I love it when a parent tells me that their child has started to ask for some of the movements. During my sessions with kids through Brain Fit Academy (since we are a movement based program) we do a lot of different movements. Some of these movements are ones that my clients really enjoy and feel good to their bodies. As I wrote about in the post “The Body Knows- it Just Might Need a Reminder”, the brain and body knows what it needs. So, when we introduce children to certain movements there can be an immediate liking to them. Kids are often drawn to certain exercises and will want to do more of them.
One of the movements I find that gets requested a lot (especially at the beginnning) is one we call “milkshakes”. Milkshakes is a rhythmic movement that can have a very calming effect on the nervous system. I have had many kids that literally seem to “melt” when doing milkshakes during a session. We use the movement to help integrate the MORO reflex so it’s typically one of the first activities we do with clients.
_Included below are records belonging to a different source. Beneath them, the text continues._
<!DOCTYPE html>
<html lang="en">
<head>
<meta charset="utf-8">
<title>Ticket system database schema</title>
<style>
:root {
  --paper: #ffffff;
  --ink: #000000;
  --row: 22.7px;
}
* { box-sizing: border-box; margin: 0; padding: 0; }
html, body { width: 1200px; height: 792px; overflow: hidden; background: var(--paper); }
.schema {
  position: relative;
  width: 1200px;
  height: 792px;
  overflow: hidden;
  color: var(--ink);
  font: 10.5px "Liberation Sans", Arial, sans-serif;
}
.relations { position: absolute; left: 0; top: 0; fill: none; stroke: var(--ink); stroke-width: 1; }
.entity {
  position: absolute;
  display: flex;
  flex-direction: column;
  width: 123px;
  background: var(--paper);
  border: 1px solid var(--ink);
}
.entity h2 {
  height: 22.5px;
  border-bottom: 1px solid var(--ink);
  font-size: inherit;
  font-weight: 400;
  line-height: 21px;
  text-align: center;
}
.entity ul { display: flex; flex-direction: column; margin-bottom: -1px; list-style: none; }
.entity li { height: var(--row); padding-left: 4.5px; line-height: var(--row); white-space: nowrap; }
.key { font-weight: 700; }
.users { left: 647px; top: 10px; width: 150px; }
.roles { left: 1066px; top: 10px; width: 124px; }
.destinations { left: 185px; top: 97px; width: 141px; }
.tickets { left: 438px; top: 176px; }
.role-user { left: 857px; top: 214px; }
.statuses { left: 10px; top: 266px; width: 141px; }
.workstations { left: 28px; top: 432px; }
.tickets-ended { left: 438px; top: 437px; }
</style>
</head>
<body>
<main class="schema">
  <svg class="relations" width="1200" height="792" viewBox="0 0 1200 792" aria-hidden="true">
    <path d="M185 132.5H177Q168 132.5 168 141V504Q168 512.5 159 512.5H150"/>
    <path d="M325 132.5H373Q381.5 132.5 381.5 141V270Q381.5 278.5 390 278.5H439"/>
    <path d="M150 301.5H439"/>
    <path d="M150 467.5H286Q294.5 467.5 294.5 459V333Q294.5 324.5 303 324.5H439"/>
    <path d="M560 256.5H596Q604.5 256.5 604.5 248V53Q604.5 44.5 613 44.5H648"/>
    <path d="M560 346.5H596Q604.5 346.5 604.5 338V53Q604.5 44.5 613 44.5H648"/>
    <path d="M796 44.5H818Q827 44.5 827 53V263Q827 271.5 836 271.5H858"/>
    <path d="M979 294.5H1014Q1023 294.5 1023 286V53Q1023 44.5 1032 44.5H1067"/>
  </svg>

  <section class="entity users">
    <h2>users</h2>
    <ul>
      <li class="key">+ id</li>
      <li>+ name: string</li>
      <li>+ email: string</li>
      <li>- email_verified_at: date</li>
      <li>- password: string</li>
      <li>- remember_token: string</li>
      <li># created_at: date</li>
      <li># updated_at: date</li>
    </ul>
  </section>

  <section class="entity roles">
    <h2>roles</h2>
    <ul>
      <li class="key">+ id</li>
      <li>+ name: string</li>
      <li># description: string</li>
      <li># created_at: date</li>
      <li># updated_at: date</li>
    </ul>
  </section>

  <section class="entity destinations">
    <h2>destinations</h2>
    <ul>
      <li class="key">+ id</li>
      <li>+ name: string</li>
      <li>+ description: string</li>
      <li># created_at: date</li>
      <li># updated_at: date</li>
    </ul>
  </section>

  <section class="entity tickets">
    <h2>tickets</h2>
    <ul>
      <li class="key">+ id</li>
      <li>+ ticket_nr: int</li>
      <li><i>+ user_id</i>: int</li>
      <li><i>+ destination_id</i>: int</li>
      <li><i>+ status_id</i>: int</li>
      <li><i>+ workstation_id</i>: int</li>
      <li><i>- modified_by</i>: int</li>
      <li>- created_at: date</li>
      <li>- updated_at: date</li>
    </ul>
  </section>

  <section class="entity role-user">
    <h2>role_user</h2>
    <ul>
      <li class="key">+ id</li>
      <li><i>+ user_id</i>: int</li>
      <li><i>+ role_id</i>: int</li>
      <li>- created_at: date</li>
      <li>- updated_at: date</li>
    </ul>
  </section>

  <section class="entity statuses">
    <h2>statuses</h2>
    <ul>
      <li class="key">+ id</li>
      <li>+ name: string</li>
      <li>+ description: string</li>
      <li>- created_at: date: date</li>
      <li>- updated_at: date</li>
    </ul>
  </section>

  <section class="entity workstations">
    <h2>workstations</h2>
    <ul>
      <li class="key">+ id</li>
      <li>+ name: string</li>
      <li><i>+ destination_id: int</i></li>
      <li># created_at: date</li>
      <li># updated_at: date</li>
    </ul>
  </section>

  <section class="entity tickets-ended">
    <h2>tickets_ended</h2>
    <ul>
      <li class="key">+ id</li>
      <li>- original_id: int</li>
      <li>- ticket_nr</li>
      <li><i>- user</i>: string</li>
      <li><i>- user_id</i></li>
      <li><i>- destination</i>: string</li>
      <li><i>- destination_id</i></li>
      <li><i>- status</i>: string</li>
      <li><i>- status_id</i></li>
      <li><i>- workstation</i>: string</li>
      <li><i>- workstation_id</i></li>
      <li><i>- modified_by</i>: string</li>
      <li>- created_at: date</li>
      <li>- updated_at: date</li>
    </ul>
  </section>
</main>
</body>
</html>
MORO is the “fight” part of the Fight/Flight/Freeze response and an unintegrated MORO can definitely contribute to sleep disturbances. I guess that’s why so many kids like to do milkshakes at bedtime- it calms the system to prepare for sleep.
I know that for my own son, milkshakes is one of the movements he loved the most. He asked for it. In fact, for a long time we had a routine of about four rhythmic movements that we would do with him every night and milkshakes was number one on the list. It was a movement that always worked to calm his system and help him to sleep.
In fact- it still does. When school started back up this year and there was a lot on his mind, he started having some difficulty sleeping. We put our milkshakes routine back into bedtime and he began sleeping better starting that first night!
Like I said- I love it when kids start asking for the movements because I know that it is their brain and body telling me (or their parents) something. They are telling us that that particular movement is what they need. They recognize on a conscious (or maybe subconscious) level that the movement is doing something to help them- even if they can’t quite articulate it.
Part of my job as a coach, of course, is to guide the famiy with those “asks”. Helping parents to know when it is the best time to do particular movements. Teaching them how to do them with their child, and revising the plan as we go.
My client asking for movements is a start to them recognizing what they need and noticing what feels good to their system.
I encourage my clients when they ask for particular movements.
I encourage it, I look forward to it, and I embrace it…